If not out of sympathy for the Godless Gays who may be affected by the language choices and editorial decisions of mainstream Evangelical Christian mainstays like Christianity Today, or the more robust and directly stated views of people like Scott Lively and Rick Warren – that have contributed to people in other countries being killed because their governments have been persuaded that homosexuality a choice – then what about considering the impact that claiming that homosexuality is a choice has on fellow Christians who struggle with what they know, and science agrees, is not a choice? Suicide rates are higher among LGBT teens than in their straight counterparts. Young gay Christians who believe it is sinful to engage in homosexual activity especially need their communities to at least be sensitive to the fact that they struggle with temptation, the same as any other young person, and for the most part most of them would never self-report choosing to feel that way.

If one examines the fruits of the two different beliefs – one the scientifically backed majority opinion that homosexuality is not a choice, and two the shrinking, sparsely evidenced view that homosexuality is a choice – i.e. look at the effects the conflicting beliefs have in society, we find that the second view very arguably leads to upset, offense, persecution and death, while the first has yet to be linked to the cessation of a single human life – while simultaneously not contradicting the beliefs of any orthodox Christian who believes that homosexual activity is sinful.

It may be time for the ‘it’s a choice’ brigade to surrender to science, common sense or empathy; and stop viewing gay people as deliberately perverted, predominantly sexual entities, consciously encouraging lascivious thoughts and behaviours and existing on a plane only slightly above animals because of it. I think we could all do with a breather.


Revisiting old posts and a thank you to my Christian friends


In 2008 I started using the same online pseudonym for debating that I keep today. I was 21 then, 25 now, and have four years’ worth of argumentation on the public record that I or anyone else has access to at any given time. This means that for as long as I want to be known under my nym, I’m accountable for the content and quality of my previous posts. All of them.
This can be a horrible thing! My political attitudes have changed quite considerably over the last year especially, with a much stronger pull towards anarchism and free market ideologies. Simultaneously my social attitudes have become markedly more thoughtful – at least I’d like to flatter myself so, har har – and I can only apologise unreservedly for any ignorant, arrogant-sounding “othering” towards groups of people whose culture I was unfamiliar with; either from past history, or if I’m still stupidly – and embarassingly – doing it now.

I’ve been having a difficult time recently, and support has come from some of the unlikeliest of places, as well as having been sadly missing from the places where I’d always expected it would come from. This grouchy atheist would like to especially thank my friends in the Christian community who have always been vivacious and rigorous debaters – often at loggerheads with myself over religious/political issues – but have also been so unexpectedly kind and supportive in this time of trouble. I appreciate your goodwill tremendously, you know who you are and thank you all so much.

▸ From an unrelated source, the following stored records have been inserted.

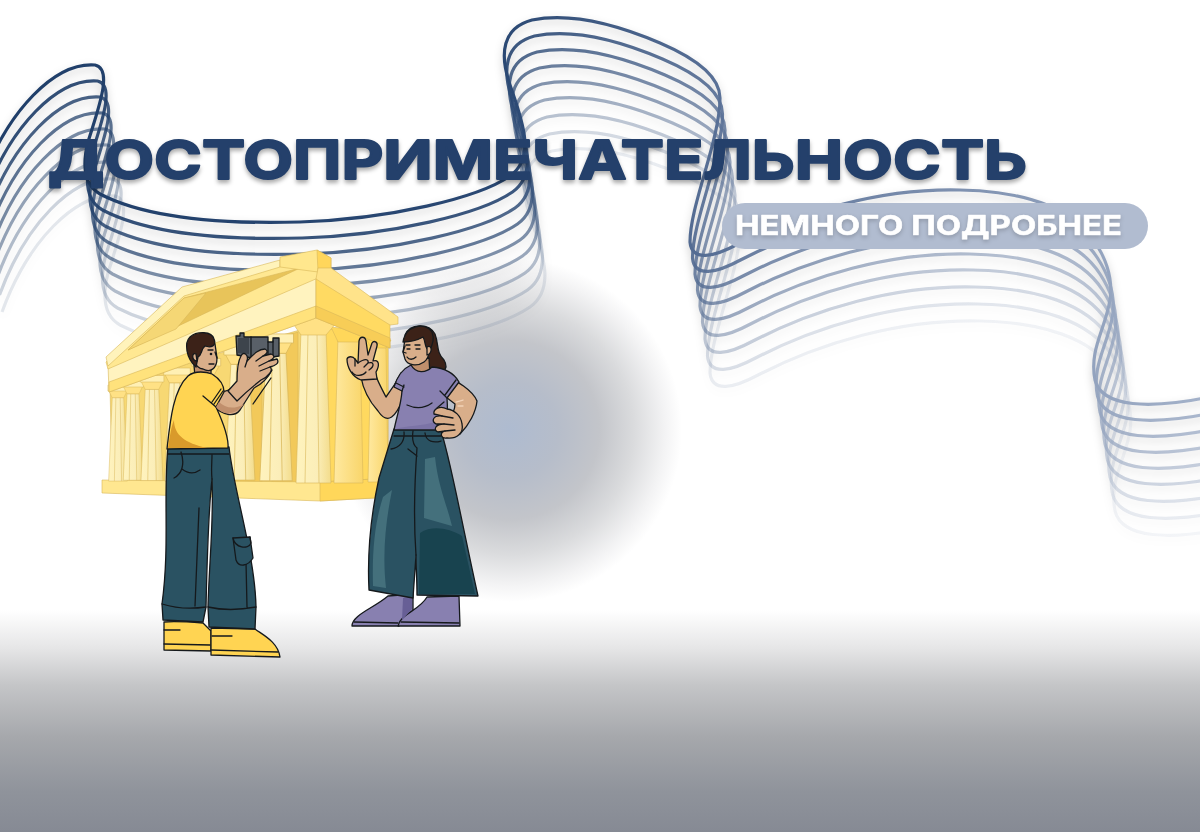
<!DOCTYPE html>
<html lang="ru">
<head>
<meta charset="utf-8">
<title>Достопримечательность</title>
<style>
:root{--navy:#24406b;--pill:#b1bcd0;--ink:#15191c;--skin:#d9ae8a;--skin-shade:#c08f6c;--yellow:#ffd452;--amber:#d99a2b;--teal:#2a5262;--teal-dark:#18434f;--teal-light:#44707c;--violet:#8880b0;--violet-dark:#675f96;--hair:#3c2218;--stone:#ffefb0;--stone-mid:#ffe283;--stone-dark:#f6cf5c;--stone-pale:#fdf6d2}
*{margin:0;box-sizing:border-box}
body{width:1200px;height:832px;overflow:hidden;background:#fff}
.slide{position:relative;width:1200px;height:832px;overflow:hidden;font-family:Inter,"Open Sans",sans-serif}
.floor{position:absolute;left:0;right:0;top:610px;bottom:0;background:linear-gradient(#fff 0,#e6e6e7 17%,#c4c5c7 34%,#a6a8ac 57%,#8f939b 82%,#868a94)}
.glow{position:absolute;left:338px;top:258px;width:344px;height:344px;border-radius:50%;background:radial-gradient(circle closest-side,#aebbd0 0,#b6bdca 28%,#c3c5ca 52%,#dadbdd 72%,#f3f3f4 90%,#fff0 100%)}
.art{position:absolute;left:0;top:0;display:block}
.title,.subtitle{position:absolute;font-size:16px;line-height:1}
.title{left:40px;top:125px}
.title text{font-weight:700;font-size:54px;fill:var(--navy);stroke:var(--navy);stroke-width:2;stroke-linejoin:round}
.subtitle{left:722px;top:203px;width:426px;height:46px;border-radius:23px;background:var(--pill)}
.subtitle text{font-weight:700;font-size:27px;fill:#fff;stroke:#fff;stroke-width:.6;stroke-linejoin:round}
.title svg,.subtitle svg{display:block;overflow:visible;filter:drop-shadow(0 3px 2px #0005)}
.subtitle svg{filter:drop-shadow(0 2px 2px #0003)}
.ribbon{fill:none;stroke:url(#ribbon-ink);stroke-width:3.2;filter:drop-shadow(0 4px 4px #0003)}
.temple{stroke:#d9b75a;stroke-width:.6;stroke-linejoin:round}
.person{stroke:var(--ink);stroke-width:1.3;stroke-linejoin:round;stroke-linecap:round}
.line{fill:none}
.plain{stroke:none}
</style>
</head>
<body>
<main class="slide">
<div class="floor"></div>
<div class="glow"></div>

<svg class="art" width="1200" height="832" viewBox="0 0 1200 832" aria-hidden="true">
<defs>
<linearGradient id="ribbon-ink" gradientUnits="userSpaceOnUse" x1="0" y1="0" x2="1200" y2="0">
<stop offset="0" stop-color="#1f3e69"/><stop offset=".42" stop-color="#2a4873"/><stop offset=".6" stop-color="#5a7197"/><stop offset="1" stop-color="#a3b1c9"/>
</linearGradient>
<path id="wave" d="M-18 181C8 110 55 62 95 65C114 69 97 112 88 142C82 166 84 185 100 194C150 220 230 224 300 222C390 219 478 198 510 176C538 156 520 115 509 82C500 54 502 28 532 20C572 12 618 25 660 43C695 58 720 76 720 98C720 140 690 205 690 242C692 262 714 257 738 244C800 212 880 188 960 190C1020 191 1072 206 1095 242C1108 262 1113 280 1110 300C1105 330 1089 350 1095 380C1102 408 1150 409 1210 397"/>
</defs>
<g class="ribbon">
<use href="#wave"/>
<use href="#wave" x="2.5" y="16" opacity=".92"/>
<use href="#wave" x="5" y="32" opacity=".82"/>
<use href="#wave" x="7.5" y="48" opacity=".72"/>
<use href="#wave" x="10" y="64" opacity=".6"/>
<use href="#wave" x="12.5" y="80" opacity=".47"/>
<use href="#wave" x="15" y="97" opacity=".34"/>
<use href="#wave" x="17.5" y="114" opacity=".22"/>
<use href="#wave" x="20" y="131" opacity=".12"/>
</g>
</svg>

<svg class="art" width="1200" height="832" viewBox="0 0 1200 832" role="img" aria-label="Турист фотографирует подругу у античного храма">
<defs>
<linearGradient id="column-fill"><stop offset="0" stop-color="#fff3bd"/><stop offset=".6" stop-color="#fbeeb9"/><stop offset="1" stop-color="#f3dc8b"/></linearGradient>
<linearGradient id="side-column-fill"><stop offset="0" stop-color="#ffe9a0"/><stop offset="1" stop-color="#f9d56a"/></linearGradient>
<g id="column">
<path d="M-13 -1L-8 8H8L13 -1Z" fill="#ffe185"/><path d="M-14 -7H14V0H-14Z" fill="#fff0b4"/>
<path d="M-8 8H8L13 106H-13Z" fill="url(#column-fill)"/>
<path class="line" d="M-3 8L-5 106M3 8L5 106"/>
</g>
</defs>

<g class="temple">
<path d="M110 385L317 325L388 345V486L320 488L112 482Z" fill="#f7d873"/>
<path d="M317 325L388 345V486L320 488Z" fill="#ffd95f"/>
<path d="M232 350L262 340V484H232ZM272 340L298 332V484H272Z" fill="#f2c95a"/>
<path d="M102 480L320 482L392 478V497L320 501L102 493Z" fill="#ffe790"/>
<path d="M320 482L392 478V497L320 501Z" fill="#ffd75a"/>
<use href="#column" transform="translate(118 391) scale(.72 .85)"/>
<use href="#column" transform="translate(133 387) scale(.75 .88)"/>
<use href="#column" transform="translate(152 382) scale(.85 .93)"/>
<use href="#column" transform="translate(177 375) scale(.95 1)"/>
<use href="#column" transform="translate(206 366) scale(1.05 1.08)"/>
<use href="#column" transform="translate(240 355) scale(1.15 1.18)"/>
<use href="#column" transform="translate(276 343) scale(1.25 1.3)"/>
<path d="M338 336H360L363 483H334Z" fill="url(#side-column-fill)"/>
<path d="M331 327L367 331L360 342H338Z" fill="#ffd75a"/>
<path d="M371 344H386L388 482H368Z" fill="url(#side-column-fill)"/>
<path d="M366 338L391 340L386 348H371Z" fill="#ffd75a"/>
<path d="M301 330H326L331 483H296Z" fill="url(#column-fill)"/>
<path class="line" d="M308 332L305 483M317 332L319 483"/>
<path d="M292 322L315 315L337 322L326 335H301Z" fill="#ffe185"/>
<path d="M108 365L316 276V318L109 392Z" fill="#fff3bf"/>
<path d="M109 382L316 306V318L109 392Z" fill="#ffe27c"/>
<path d="M316 276L390 322V348L316 318Z" fill="#ffda62"/>
<path d="M316 306L390 338V348L316 318Z" fill="#f7cd57"/>
<path d="M106 362L182 288L308 255L318 268V278L108 369Z" fill="#ffe892"/>
<path d="M128 350L184 298L300 268Z" fill="#e8c45a"/>
<path d="M128 350L184 298L206 293L176 329Z" fill="#f5d775"/>
<path d="M106 357L182 287L280 260V267L184 296L108 366Z" fill="#fff3bb"/>
<path d="M280 257L317 250L331 258V271L318 272L280 267Z" fill="#ffe78d"/>
<path d="M317 250L331 258V271L318 272Z" fill="#ffd65b"/>
<path d="M318 268L331 268L398 317V324L390 325L316 279Z" fill="#ffe38a"/>
</g>

<g class="person">
<path d="M164 622C175 621 190 622 203 623L211 631V651L164 650Z" fill="var(--yellow)"/>
<path d="M211 628L255 629C263 635 278 642 280 657L211 655Z" fill="var(--yellow)"/>
<path class="line" d="M164 644L210 645M211 650L278 652M164 630H180M212 636H232"/>
<path d="M168 447C163 495 170 545 162 604L163 620L203 622L206 607C207 565 208 515 212 479C214 520 209 565 208 607L209 627L255 629L256 607C255 555 234 492 229 447Z" fill="var(--teal)"/>
<path class="line" d="M162 604C178 609 192 609 206 607M208 607C225 611 240 610 256 607M168 454H229M212 479C211 470 212 462 212 455M181 452C185 464 182 474 174 478M200 470C193 475 187 473 182 469M246 562L247 607M199 508L195 606"/>
<path d="M233 538L250 537L253 558C248 566 239 568 236 560Z" fill="var(--teal)"/>
<path class="line" d="M233 538C235 548 248 550 251 543L250 537"/>
<path d="M194 365L195 377L211 376L211 364Z" fill="var(--skin-shade)"/>
<path d="M193 344C196 338 212 338 215 344L217 358C217 369 210 373 203 369C195 369 190 354 193 344Z" fill="var(--skin)"/>
<path d="M196 367C186 358 184 343 190 337C197 331 212 331 214 339C217 346 211 348 205 346C201 349 202 355 198 357Z" fill="var(--hair)"/>
<path class="line" d="M208 350L213 350M215 352L217 358M209 364H214"/>
<circle class="plain" cx="211" cy="354" r="1.3" fill="var(--ink)"/>
<path d="M196 354C192 352 191 360 197 361Z" fill="var(--skin)"/>
<path d="M220 391C229 393 237 384 242 375L272 370C267 380 260 385 254 388L240 410C234 418 223 415 213 406Z" fill="var(--skin)"/>
<path d="M188 376C195 370 207 372 212 374C220 379 224 385 224 392L216 407C222 420 229 436 228 448L167 449C170 422 173 390 188 376Z" fill="var(--yellow)"/>
<path class="plain" d="M168 448C170 436 171 427 174 420C174 435 185 443 207 448Z" fill="var(--amber)"/>
<path class="line" d="M216 407L203 396M212 402L221 389M214 404L223 391"/>
<path d="M240 333H244V337H268V342H273V338H279V356L273 357L252 358L237 355L236 336H240Z" fill="#596068"/>
<path class="plain" d="M238 338H249V354L238 353Z" fill="#3d444c"/>
<path class="line" d="M251 337V357M268 342V357M273 341V356"/>
<path d="M237 381C237 370 238 361 241 356C243 351 249 354 247 361C253 355 258 349 265 349C269 351 267 354 263 356L271 354C276 356 274 359 269 361L277 359C280 363 275 366 270 367C274 370 268 377 261 380C252 387 244 394 237 401L228 391Z" fill="var(--skin)"/>
<path class="line" d="M263 356L256 361M269 361L259 366M270 367L260 371M247 361L245 367M271 378L253 404"/>
<path class="plain" d="M216 407C225 418 238 413 244 404C234 410 225 408 219 402Z" fill="var(--skin-shade)"/>
</g>

<g class="person">
<path d="M388 596L413 594L413 612L399 626H352C352 615 374 608 388 596Z" fill="var(--violet)"/>
<path d="M427 597L459 596L460 626H398C400 614 420 610 427 597Z" fill="var(--violet)"/>
<path class="line" d="M354 622L398 623M401 622L459 623"/>
<path class="plain" d="M403 598L412 596V609L402 620Z" fill="var(--violet-dark)"/>
<path d="M394 429L440 428C449 452 458 505 478 596L417 595C417 581 416 566 416 555L413 598L369 590C367 551 372 510 379 478Z" fill="var(--teal)"/>
<path class="plain" d="M420 533C432 525 449 528 462 536L475 594H419Z" fill="var(--teal-dark)"/>
<path class="plain" d="M425 459L435 457C438 486 447 505 452 526L424 518ZM383 497L392 490C386 520 382 552 386 588L373 586C372 550 375 522 383 497Z" fill="var(--teal-light)"/>
<path class="line" d="M394 436H441M416 555C413 514 415 476 417 448M417 448C412 444 412 438 413 431M404 432C405 442 399 448 391 449M425 433C426 442 434 443 441 441M417 456L408 449"/>
<path d="M405 335C410 323 429 323 435 334C439 345 436 352 444 360C450 370 440 377 431 371C420 370 413 360 411 350Z" fill="var(--hair)"/>
<path d="M411 359L429 358L430 375C424 379 415 377 412 373Z" fill="var(--skin-shade)"/>
<path d="M405 339C411 343 422 337 426 336C430 345 431 357 424 362C417 367 407 365 405 359L403 352Z" fill="var(--skin)"/>
<path d="M403 342C405 326 425 321 432 332C435 340 431 348 429 351C424 347 426 342 423 337C416 341 410 342 403 342Z" fill="var(--hair)"/>
<path class="line" d="M406 345H410M415 345H420M407 349H410M416 349H420M407 357C409 360 413 360 416 357M405 346L403 352L406 353"/>
<path d="M427 347C432 344 433 353 427 355Z" fill="var(--skin)"/>
<path d="M401 373C397 381 392 389 386 397C383 391 378 382 376 376L361 377C363 389 370 402 378 411C388 426 396 416 403 399Z" fill="var(--skin)"/>
<path d="M361 380C352 377 347 367 347 359C348 356 353 356 355 359L358 363L359 341C360 336 365 336 366 341L368 355L372 343C374 340 378 342 377 346L373 361C379 359 380 365 376 372L377 379Z" fill="var(--skin)"/>
<path class="line" d="M355 359V366M358 363C365 358 369 359 368 363L364 367M368 363C374 361 375 366 369 370M352 372C355 377 363 376 366 372"/>
<path d="M444 377C456 379 473 391 477 401C476 412 469 425 460 434L447 423C453 415 455 409 455 404L442 394Z" fill="var(--skin)"/>
<path d="M411 365C416 374 426 373 432 367C444 368 454 373 459 382L447 398C448 410 447 421 446 430L394 430C397 415 401 405 402 391L394 387C397 377 402 369 411 365Z" fill="var(--violet)"/>
<path class="line" d="M447 398L440 391M445 395L456 380M402 391L404 385M396 383L404 387M407 405C416 409 425 408 432 403M444 402L437 408"/>
<path class="plain" d="M396 429C406 425 423 427 436 421L445 429Z" fill="var(--violet-dark)" opacity=".4"/>
<path d="M447 409C440 405 433 409 434 414L442 416C433 415 431 421 436 424L444 424C435 424 433 430 438 432L445 431C439 433 441 439 447 438C457 439 464 433 462 424C461 416 455 410 447 409Z" fill="var(--skin)"/>
<path class="line" d="M442 416L453 418M444 424L454 425M445 431L455 430"/>
<path class="line" d="M456 402L463 400M458 406L463 406" style="stroke:#f2d3b8"/>
</g>
</svg>

<h1 class="title"><svg width="1000" height="65" viewBox="40 125 1000 65"><text x="48" y="179" textLength="979" lengthAdjust="spacingAndGlyphs">ДОСТОПРИМЕЧАТЕЛЬНОСТЬ</text></svg></h1>
<h2 class="subtitle"><svg width="426" height="46" viewBox="722 203 426 46"><text x="735" y="235" textLength="387" lengthAdjust="spacingAndGlyphs">НЕМНОГО ПОДРОБНЕЕ</text></svg></h2>
</main>
</body>
</html>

A special Merry Christmas to you lovely lot, and Happy Holidays to all.